Tile floors perform differently depending their type. Before installing them in your facility, make sure you've chosen the right tile for your environment.

There are many kinds of tile, all with their own unique properties. Manufacturing processes create stark differences between the glazed ceramic tile you may have in your home and the fully vitrified and red clinker tile made by Argelith.

What is the difference between vitrified and ceramic tiles?

It comes down to composition. Both kinds of tile are made from clay, but vitrified tile also includes elements that melt at high temperatures, much like glass. This makes the finished tile harder, denser, stronger and less porous than purely ceramic tile.


Fully vitrified ceramic tiles contain elements such as quartz and silica that melt at very high temperatures. These minerals are mixed with natural clay and ground to a super-fine powder. When the tiles go through the kiln, the vitrifying elements melt. As the tiles cool, they harden, resulting in a tile that is super hard and super dense.

Pigment is mixed in with the dry ingredients before the tiles bake. This means vitrified tiles are "full-body" tiles - rather than a layer of ceramic topped by a layer of glaze, vitrified tiles are a solid slab with uniform color and density all the way through. In the unlikely event a tile does scratch or chip, the blemish will be less visible and the tile's resistance to moisture and chemicals will be unchanged.

Vitrified tiles are the gold standard for strong, durable flooring. Sometimes specifiers refer to vitrified tile as clinker tile because "clinker" has been generalized to refer to all industrial tile. As you'll see in the section below, though, fully vitrified tile is actually much stronger than clinker, which is only partially vitrified.

Unlike residential ceramic tiles, vitrified porcelain tiles are unglazed, so the color and hardness remains consistent throughout

A baked-on finish seals any microscopic pores in the tile's surface, enhancing stain resistance and making the tile even easier to clean.

With an absorption rate of less than 1/10 of 1%, vitrified tiles are virtually waterproof. When installed with a water-resistant mortar and grout, they make an ideal floor covering for wet environments like car washes and food processing plants.


These brick-look red ceramic tiles are known in some circles as classic German clinker tile. While some people call all vitrified industrial tile "clinker tile," these tiles are the real deal. They can be distinguished from their stronger vitrified cousins by their Old World red color. If specifications call for "light grey clinker tile," the architect is actually looking for the fully vitrified tile described above.

Argelith still mines the clay for its red clinker tiles in its own quarry. Like the fully vitrified tiles, making these partially vitrified tiles involves grinding clay and minerals into a fine powder that is dry pressed into molds before being fired at high temperatures. This results in a very dense, very strong tile, but without the extra hardness and water resistance of vitrification.
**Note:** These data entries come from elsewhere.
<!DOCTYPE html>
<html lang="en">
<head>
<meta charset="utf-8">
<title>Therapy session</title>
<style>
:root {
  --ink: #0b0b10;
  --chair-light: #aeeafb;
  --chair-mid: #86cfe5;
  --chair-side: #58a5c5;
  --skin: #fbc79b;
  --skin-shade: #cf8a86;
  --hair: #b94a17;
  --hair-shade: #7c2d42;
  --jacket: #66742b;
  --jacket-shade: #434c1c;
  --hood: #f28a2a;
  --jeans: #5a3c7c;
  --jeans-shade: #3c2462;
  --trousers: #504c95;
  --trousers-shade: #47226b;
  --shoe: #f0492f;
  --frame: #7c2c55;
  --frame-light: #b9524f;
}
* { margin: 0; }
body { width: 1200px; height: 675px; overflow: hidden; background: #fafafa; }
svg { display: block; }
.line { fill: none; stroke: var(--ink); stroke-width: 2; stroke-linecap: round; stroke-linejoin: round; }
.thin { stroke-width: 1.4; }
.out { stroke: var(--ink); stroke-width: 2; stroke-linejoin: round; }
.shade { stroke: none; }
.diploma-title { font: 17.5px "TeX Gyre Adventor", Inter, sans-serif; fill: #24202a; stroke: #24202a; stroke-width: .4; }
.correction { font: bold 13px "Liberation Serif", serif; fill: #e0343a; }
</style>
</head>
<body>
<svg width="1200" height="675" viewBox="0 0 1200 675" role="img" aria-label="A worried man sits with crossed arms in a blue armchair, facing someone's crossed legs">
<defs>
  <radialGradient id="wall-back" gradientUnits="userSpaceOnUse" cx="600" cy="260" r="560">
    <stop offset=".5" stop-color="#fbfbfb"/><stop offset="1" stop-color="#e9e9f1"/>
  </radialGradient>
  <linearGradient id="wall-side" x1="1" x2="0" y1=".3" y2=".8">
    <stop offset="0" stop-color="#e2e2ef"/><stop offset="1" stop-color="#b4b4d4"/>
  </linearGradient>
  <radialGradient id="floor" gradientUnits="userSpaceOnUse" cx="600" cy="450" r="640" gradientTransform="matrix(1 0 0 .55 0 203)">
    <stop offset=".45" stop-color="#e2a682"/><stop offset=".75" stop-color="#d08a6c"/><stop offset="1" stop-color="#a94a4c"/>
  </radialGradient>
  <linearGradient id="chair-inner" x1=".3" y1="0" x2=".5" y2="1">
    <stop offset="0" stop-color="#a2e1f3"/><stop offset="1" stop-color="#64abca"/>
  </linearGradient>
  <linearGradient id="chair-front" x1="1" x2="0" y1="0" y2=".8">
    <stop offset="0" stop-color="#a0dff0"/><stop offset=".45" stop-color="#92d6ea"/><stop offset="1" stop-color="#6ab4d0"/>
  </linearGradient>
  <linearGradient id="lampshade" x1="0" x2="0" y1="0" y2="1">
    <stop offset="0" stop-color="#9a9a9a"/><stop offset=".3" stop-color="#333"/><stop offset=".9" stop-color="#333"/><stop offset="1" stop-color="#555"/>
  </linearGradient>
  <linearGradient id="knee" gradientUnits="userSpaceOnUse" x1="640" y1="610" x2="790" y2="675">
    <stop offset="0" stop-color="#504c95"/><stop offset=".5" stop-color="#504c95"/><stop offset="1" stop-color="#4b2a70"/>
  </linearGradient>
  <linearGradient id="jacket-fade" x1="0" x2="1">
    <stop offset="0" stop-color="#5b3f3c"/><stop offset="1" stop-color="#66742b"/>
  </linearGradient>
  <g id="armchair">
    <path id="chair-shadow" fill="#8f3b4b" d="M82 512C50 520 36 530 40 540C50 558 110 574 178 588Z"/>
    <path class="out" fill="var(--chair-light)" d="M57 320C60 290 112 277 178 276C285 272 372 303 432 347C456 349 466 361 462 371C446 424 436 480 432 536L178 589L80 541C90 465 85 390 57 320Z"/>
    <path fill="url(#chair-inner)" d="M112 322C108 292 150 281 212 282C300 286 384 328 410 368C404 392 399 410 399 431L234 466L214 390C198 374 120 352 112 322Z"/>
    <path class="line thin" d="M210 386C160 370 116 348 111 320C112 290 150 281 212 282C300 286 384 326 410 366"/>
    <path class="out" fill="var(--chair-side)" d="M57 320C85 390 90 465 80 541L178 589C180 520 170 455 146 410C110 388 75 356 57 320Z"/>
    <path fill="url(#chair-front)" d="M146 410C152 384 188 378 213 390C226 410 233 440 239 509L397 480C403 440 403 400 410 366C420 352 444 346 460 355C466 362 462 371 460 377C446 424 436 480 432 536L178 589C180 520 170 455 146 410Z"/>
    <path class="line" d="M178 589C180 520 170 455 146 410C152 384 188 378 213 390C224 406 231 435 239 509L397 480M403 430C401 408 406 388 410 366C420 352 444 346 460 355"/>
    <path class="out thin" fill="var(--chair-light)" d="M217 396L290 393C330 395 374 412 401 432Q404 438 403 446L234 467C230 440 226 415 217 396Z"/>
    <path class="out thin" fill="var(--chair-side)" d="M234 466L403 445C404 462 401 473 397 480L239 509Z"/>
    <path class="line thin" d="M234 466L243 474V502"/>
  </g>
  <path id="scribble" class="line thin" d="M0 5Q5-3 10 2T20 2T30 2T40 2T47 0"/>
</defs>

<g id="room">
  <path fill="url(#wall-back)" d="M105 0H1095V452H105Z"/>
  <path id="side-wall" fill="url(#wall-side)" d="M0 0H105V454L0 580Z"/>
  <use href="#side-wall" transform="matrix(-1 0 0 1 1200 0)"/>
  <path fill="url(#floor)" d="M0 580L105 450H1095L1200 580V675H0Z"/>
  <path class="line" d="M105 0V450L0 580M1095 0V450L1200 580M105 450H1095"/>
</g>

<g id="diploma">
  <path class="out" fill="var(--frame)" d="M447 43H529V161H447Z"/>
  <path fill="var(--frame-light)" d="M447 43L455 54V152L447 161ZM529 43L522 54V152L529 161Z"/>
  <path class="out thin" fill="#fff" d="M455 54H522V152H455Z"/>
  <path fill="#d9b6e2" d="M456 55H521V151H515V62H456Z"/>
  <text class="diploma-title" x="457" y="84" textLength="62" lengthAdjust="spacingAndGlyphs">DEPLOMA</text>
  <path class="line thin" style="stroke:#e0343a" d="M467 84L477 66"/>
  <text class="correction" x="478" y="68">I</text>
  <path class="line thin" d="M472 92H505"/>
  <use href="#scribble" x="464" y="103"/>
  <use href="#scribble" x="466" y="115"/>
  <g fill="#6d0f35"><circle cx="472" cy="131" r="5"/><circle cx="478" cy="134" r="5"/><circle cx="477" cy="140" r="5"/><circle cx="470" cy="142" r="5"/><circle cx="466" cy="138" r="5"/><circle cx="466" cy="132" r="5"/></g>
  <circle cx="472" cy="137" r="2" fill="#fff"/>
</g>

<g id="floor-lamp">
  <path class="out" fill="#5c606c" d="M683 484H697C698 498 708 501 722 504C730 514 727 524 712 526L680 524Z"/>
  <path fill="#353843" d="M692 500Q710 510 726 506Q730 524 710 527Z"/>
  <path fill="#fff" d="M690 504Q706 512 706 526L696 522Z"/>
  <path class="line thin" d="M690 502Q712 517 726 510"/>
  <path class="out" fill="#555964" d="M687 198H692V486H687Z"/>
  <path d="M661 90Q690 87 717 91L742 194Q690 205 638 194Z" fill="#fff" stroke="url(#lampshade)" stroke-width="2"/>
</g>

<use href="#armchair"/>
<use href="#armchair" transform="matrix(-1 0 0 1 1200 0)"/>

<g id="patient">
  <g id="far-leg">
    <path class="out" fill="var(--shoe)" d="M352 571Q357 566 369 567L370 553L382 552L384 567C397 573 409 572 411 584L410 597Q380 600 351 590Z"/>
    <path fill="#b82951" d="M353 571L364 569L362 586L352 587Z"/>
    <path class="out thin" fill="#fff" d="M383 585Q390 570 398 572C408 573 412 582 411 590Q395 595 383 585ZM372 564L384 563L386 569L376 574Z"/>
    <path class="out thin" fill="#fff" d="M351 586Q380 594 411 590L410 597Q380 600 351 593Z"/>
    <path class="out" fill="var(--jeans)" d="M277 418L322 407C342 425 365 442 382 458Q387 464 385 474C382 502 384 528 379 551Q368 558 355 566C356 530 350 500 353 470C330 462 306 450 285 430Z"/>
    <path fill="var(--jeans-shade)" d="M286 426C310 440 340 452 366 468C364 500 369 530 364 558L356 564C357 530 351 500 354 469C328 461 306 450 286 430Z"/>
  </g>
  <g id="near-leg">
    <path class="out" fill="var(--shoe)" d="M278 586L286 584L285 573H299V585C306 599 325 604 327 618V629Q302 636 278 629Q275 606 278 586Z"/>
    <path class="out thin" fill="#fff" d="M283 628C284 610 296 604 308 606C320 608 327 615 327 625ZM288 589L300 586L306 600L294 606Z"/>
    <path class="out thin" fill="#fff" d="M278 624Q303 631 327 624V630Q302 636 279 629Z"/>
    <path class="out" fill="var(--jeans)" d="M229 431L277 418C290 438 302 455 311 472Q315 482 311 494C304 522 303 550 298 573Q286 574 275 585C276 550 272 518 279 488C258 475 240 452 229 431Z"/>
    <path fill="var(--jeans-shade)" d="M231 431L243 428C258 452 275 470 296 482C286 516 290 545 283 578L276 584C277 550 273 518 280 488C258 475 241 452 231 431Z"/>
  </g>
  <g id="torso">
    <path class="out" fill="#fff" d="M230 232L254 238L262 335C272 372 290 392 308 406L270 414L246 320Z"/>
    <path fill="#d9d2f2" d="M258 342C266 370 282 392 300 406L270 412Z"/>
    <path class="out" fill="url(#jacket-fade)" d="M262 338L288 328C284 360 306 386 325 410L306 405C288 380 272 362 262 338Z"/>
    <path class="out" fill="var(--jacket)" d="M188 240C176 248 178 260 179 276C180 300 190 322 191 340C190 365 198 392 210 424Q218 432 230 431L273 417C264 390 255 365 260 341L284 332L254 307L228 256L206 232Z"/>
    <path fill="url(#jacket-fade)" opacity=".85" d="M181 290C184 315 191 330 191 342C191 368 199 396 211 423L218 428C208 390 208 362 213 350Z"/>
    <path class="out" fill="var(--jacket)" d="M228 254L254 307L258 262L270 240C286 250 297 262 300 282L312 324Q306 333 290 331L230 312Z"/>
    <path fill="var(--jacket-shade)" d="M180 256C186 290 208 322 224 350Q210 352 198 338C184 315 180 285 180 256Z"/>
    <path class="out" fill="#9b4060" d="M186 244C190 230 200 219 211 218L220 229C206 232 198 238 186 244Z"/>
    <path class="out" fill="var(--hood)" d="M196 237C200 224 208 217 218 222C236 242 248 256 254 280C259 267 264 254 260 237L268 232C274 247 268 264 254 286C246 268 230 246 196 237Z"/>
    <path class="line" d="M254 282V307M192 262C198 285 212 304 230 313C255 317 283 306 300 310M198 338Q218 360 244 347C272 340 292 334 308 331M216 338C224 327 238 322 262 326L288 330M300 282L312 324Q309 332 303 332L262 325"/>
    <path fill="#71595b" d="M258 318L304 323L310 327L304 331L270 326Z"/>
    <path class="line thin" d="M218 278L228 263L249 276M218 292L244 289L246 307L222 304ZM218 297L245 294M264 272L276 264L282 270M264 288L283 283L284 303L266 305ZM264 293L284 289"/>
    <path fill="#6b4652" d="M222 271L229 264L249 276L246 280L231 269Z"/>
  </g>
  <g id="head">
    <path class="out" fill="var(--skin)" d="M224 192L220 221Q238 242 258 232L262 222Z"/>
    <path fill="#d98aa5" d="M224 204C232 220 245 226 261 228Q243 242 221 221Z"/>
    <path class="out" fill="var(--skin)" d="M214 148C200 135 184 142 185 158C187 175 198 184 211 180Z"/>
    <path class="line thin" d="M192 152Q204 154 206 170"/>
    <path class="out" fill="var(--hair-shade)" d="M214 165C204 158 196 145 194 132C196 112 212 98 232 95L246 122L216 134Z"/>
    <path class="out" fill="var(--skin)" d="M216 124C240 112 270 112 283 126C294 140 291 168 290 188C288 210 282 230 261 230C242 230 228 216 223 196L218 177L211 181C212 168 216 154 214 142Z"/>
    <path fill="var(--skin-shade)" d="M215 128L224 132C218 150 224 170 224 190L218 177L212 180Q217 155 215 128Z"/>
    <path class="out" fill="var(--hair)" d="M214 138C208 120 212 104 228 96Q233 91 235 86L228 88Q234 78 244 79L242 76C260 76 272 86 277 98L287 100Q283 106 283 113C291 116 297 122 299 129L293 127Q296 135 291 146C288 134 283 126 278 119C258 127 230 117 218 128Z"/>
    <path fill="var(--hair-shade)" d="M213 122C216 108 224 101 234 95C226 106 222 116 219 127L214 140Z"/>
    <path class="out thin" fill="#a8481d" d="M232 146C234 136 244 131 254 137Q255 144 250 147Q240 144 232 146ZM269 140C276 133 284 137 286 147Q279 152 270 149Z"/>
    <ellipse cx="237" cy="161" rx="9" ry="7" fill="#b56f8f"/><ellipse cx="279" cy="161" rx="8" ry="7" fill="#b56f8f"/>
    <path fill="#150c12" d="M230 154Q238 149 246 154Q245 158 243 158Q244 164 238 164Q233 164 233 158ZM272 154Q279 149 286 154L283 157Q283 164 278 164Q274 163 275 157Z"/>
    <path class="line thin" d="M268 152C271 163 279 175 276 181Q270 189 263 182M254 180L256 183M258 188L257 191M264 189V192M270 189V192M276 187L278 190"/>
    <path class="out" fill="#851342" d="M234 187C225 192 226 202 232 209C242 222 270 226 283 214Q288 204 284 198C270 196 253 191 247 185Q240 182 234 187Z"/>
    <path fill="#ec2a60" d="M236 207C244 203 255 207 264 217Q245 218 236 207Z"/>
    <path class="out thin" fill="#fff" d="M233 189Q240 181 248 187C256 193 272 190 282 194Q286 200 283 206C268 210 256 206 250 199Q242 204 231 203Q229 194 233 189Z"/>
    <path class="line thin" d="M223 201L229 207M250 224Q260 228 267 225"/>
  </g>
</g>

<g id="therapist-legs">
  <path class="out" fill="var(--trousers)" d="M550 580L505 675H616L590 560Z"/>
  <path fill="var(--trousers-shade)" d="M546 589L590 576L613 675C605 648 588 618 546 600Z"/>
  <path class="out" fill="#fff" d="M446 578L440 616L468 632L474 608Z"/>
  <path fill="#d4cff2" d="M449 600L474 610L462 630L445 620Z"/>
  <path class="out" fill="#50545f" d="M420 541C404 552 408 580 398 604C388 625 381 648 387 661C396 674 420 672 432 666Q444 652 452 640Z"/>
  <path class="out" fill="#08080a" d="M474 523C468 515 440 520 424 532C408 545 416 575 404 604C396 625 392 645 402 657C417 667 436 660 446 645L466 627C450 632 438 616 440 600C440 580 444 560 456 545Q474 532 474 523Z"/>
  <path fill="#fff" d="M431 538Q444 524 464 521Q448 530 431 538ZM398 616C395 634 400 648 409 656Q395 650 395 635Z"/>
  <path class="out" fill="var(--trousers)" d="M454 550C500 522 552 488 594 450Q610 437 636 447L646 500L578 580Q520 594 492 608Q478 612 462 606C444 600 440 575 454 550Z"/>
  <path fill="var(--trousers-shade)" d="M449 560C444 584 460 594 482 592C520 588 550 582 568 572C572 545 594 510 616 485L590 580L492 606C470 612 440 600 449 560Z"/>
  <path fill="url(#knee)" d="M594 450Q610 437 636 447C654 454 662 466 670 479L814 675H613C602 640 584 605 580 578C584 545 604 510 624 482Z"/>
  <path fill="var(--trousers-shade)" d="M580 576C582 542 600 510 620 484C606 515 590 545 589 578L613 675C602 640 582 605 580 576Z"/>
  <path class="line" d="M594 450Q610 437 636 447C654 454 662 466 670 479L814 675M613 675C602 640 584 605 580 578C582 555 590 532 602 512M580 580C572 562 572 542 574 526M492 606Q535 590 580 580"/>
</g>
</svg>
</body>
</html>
With an absorption rate of less than 4%, red clinker tile is stronger and less absorbent than glazed ceramic tile but is not as strong as fully vitrified tile. Argelith's red clinker has an absorption rate around 2%. It is recommended that clinker tile be treated periodically with clinker oil, which fills microscopic spaces in the tile to make it stronger and more resistant to moisture.

Red brick style ceramic is known as the classic German clinker tile. This ceramic tile differs from vitrified tile in its hardness and durability


Residential ceramic tile is typically glazed ceramic. These residential-grade tiles are made of clay mixed with water, coated with a liquid glaze to add color, shine and hardness, and then fired in a kiln. While beautiful, these ceramic tiles are less strong and more absorbent than vitrified tiles. Because they are not moisture or frost resistant they are not appropriate for outdoor use, and though they look great in the home, they do not have the mechanical strength or chemical resistance needed for commercial applications.


Industrial tile is an excellent choice for many, but not all, industrial and commercial facilities. Connect with one of our knowledgeable account managers to learn if tile is the right choice for you.

the difference between vitrified and ceramic tile